Spiro Stefanou started Jan. 2 after being appointed by Jack Payne, UF senior vice president of agriculture and natural resources.

“Dr. Stefanou brings national and global expertise in agricultural and resource economics to UF/IFAS,” Payne said. “He can help propel the department to new heights as we help solve myriad world food issues, including hunger.”

Stefanou took over for Professor Rod Clouser, who served as interim chair after Professor Ray Huffaker returned to teaching and research at UF/IFAS.

He sees strengths and opportunities as he takes over the department.

“Food and Resource Economics has a tradition of offering strong expertise in the economics of agriculture and the food system, environmental and natural resource economics and international economic development,” Stefanou said. “With the turnover in faculty in recent years, we have a large, well-trained cohort of new junior faculty who are eager to contribute and succeed.”

He hopes to bridge the expertise between senior and junior faculty.

Stefanou said his overarching priority is to ensure the department’s programs are recognized nationally and internationally.

Short-term, he wants to understand the contributions of the different programs to their stakeholders and get more familiar with the diverse nature and structure of Florida agriculture. He plans to visit UF/IFAS research and education centers and those who depend on the contributions his department can offer.

Stefanou arrived at Penn State in 1983 and worked his way up to professor by 1995.

In addition to his teaching and research, Stefanou has held several leadership roles that he said have prepared him to chair the UF/IFAS department. For example, when his department merged recently with agricultural and extension education, three academic clusters were formed. Stefanou was elected chair of the agricultural and resource economics cluster.

While working at Penn State, Stefanou also served as the agribusiness management undergraduate program coordinator and the agribusiness management online program coordinator. He also holds an academic appointment with Wageningen University in the Netherlands.

“I have experience getting groups of people to get work done when there are no carrots or sticks to wield,” he wrote in his letter to the UF/IFAS search committee.

His research focuses on production analysis; innovation, growth and performance in the agriculture and food industries and the dynamics of economic adjustment.

Stefanou is a founding member and co-principal investigator of the Center for Food Innovation at Penn State, receiving $200,000 in startup funding in 2004 as a Center for Excellence. The center bridges the divide between university and food-manufacturing and food-service industries in Pennsylvania, he said.

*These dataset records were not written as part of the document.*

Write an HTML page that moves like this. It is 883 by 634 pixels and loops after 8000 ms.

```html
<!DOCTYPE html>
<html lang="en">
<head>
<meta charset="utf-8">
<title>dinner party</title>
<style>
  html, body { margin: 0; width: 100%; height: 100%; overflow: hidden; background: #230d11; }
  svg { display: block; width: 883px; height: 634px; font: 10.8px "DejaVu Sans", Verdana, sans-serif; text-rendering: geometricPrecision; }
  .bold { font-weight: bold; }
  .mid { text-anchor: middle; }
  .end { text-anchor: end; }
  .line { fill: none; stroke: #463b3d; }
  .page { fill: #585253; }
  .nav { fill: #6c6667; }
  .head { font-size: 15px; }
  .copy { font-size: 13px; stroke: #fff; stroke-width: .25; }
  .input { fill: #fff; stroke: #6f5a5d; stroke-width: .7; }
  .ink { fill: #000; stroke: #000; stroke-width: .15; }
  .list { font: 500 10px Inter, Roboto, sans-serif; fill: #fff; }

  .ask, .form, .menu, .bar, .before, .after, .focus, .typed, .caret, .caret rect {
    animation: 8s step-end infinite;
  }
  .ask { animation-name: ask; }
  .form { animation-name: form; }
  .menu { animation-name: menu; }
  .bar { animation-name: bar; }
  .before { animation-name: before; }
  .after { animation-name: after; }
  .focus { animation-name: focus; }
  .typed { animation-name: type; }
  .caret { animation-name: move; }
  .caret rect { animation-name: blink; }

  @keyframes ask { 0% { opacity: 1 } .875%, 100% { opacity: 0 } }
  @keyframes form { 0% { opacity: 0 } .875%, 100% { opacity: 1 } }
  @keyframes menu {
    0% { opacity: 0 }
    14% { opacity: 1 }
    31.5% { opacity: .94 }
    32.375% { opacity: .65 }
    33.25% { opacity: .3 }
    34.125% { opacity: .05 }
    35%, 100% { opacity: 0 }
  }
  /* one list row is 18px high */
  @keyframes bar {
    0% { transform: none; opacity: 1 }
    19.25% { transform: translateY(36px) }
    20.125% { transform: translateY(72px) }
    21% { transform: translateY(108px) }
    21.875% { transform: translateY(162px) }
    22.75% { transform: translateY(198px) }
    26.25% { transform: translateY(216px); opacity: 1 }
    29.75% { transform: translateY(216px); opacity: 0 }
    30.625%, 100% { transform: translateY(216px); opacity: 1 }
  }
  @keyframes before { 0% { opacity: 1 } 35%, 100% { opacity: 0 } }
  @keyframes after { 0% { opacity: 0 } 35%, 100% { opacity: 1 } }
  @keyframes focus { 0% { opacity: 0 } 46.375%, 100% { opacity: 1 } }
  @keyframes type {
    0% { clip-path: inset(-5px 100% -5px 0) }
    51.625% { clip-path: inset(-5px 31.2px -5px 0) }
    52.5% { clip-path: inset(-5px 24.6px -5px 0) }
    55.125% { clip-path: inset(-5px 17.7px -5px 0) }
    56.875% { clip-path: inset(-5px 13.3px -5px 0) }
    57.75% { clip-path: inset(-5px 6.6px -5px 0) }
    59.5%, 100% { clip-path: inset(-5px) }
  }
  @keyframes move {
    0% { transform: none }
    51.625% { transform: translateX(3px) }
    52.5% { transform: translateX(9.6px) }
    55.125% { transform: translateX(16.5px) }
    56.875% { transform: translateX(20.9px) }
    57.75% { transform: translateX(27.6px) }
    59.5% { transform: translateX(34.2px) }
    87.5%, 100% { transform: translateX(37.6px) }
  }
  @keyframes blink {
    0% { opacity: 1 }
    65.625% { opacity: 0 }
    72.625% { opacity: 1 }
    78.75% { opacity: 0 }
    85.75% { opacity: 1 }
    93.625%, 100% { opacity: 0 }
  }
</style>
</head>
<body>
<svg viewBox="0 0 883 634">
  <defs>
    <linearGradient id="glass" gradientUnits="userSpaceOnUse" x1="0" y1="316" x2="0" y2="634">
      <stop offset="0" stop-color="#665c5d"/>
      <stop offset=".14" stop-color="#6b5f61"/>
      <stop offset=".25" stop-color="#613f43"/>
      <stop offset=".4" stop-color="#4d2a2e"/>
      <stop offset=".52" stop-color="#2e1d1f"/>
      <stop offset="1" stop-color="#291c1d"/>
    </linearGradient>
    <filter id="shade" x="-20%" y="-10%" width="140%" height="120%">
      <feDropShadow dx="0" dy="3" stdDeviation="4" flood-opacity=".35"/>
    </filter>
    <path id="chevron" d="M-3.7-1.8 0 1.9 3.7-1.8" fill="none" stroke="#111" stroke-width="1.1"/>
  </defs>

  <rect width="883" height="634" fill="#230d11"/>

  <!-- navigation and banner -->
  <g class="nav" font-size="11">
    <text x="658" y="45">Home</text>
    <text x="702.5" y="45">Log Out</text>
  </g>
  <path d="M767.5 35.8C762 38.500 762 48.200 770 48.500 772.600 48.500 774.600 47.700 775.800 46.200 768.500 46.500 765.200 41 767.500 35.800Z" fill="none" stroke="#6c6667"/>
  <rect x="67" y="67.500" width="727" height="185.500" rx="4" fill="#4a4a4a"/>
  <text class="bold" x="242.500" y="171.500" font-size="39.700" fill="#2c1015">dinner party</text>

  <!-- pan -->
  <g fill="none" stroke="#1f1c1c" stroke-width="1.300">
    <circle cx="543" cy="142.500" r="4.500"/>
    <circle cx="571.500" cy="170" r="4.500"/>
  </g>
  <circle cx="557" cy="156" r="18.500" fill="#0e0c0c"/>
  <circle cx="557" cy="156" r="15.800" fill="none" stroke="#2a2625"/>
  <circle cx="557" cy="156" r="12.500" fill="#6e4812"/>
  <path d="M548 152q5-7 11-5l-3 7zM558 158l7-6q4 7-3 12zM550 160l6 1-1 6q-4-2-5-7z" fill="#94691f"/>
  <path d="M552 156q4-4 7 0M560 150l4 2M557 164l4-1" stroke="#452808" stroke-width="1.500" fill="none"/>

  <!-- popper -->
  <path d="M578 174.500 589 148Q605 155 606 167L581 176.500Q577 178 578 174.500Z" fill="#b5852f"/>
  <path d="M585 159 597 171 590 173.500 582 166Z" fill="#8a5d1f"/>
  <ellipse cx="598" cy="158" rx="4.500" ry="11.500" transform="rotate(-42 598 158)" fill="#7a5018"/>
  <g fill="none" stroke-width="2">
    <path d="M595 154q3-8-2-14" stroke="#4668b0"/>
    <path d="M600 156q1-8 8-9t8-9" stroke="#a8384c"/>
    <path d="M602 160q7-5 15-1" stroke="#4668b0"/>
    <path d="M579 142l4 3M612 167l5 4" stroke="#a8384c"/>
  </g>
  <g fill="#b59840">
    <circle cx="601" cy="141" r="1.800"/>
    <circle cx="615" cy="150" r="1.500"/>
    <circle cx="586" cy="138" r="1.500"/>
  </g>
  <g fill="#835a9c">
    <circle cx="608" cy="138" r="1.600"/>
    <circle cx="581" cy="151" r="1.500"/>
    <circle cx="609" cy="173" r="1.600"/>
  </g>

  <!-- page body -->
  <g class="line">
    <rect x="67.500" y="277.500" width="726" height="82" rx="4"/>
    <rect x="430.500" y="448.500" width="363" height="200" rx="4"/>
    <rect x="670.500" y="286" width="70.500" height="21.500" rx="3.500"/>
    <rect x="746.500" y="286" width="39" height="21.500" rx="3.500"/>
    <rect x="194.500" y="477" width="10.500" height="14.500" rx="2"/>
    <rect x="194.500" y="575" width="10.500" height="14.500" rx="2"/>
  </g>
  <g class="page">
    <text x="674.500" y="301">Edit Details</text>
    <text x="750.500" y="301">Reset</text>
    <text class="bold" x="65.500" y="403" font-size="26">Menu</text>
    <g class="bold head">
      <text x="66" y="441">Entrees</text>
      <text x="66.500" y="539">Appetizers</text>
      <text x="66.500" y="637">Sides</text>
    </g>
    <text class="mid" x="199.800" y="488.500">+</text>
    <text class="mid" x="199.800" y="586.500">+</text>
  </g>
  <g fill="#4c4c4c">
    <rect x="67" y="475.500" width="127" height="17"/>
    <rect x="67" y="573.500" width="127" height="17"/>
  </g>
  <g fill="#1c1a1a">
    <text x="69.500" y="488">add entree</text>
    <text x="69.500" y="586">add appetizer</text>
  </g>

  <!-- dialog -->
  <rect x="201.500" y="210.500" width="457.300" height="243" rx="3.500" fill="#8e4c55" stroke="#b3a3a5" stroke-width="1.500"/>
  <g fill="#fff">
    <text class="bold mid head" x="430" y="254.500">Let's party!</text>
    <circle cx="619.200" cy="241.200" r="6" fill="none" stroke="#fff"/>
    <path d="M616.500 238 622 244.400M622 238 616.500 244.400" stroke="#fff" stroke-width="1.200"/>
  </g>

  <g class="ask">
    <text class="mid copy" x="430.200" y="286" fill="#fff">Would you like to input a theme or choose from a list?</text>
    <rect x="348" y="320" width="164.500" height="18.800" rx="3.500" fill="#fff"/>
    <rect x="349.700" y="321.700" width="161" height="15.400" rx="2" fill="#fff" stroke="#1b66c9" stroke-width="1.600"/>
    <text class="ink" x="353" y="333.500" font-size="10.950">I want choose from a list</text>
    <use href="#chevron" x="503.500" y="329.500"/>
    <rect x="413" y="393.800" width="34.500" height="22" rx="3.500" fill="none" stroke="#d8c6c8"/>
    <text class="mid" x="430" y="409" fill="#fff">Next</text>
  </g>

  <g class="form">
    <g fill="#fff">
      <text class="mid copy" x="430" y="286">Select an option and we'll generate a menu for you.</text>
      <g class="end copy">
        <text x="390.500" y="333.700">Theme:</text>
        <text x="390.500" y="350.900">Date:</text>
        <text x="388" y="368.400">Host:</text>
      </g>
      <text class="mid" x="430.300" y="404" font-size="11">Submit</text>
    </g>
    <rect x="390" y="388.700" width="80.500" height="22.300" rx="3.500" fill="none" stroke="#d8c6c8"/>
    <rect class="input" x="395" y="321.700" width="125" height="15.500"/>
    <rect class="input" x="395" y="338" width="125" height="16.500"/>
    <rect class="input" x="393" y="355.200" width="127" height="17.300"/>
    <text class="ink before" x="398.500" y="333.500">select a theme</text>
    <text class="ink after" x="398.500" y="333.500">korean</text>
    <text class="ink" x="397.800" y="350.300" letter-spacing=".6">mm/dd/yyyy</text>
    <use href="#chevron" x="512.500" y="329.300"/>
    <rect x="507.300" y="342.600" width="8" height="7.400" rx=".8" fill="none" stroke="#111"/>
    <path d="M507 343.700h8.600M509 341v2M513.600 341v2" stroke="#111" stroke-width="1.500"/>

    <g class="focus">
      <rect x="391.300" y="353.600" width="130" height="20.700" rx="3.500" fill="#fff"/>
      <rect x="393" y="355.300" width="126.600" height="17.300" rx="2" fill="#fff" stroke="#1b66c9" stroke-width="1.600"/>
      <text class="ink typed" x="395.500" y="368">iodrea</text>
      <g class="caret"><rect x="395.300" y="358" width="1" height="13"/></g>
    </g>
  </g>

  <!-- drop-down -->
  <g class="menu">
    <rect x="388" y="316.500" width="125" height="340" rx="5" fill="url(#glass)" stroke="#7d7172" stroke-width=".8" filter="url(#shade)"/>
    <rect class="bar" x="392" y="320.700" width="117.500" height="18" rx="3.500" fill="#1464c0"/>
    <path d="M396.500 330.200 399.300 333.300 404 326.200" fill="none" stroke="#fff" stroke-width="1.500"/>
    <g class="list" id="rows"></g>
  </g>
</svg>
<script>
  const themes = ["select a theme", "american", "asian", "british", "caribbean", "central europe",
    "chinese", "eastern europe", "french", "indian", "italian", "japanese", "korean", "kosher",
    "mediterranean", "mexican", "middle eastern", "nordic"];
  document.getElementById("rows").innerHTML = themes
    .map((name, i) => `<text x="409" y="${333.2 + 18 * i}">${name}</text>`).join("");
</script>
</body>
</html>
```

Stefanou earned a bachelor’s degree in anthropology from George Washington University, a master’s in agricultural and resource economics from the University of Maryland and a doctorate in agricultural economics from the University of California-Davis.  He is a fellow of the Agricultural and Applied Economics Association, managing editor of Applied Economic Perspectives and Policy and past editor of the American Journal of Agricultural Economics.

He has published more than 100 peer-reviewed articles, monographs and book chapters and been a visiting professor across the globe, including such places as Austria, Greece, Italy, and the Netherlands.

Among his international program accomplishments is the creation of Summer Schools for advanced graduate students and professionals in the Netherlands and Greece.

Sprio Stefanou

Dr. Spiro Stefanou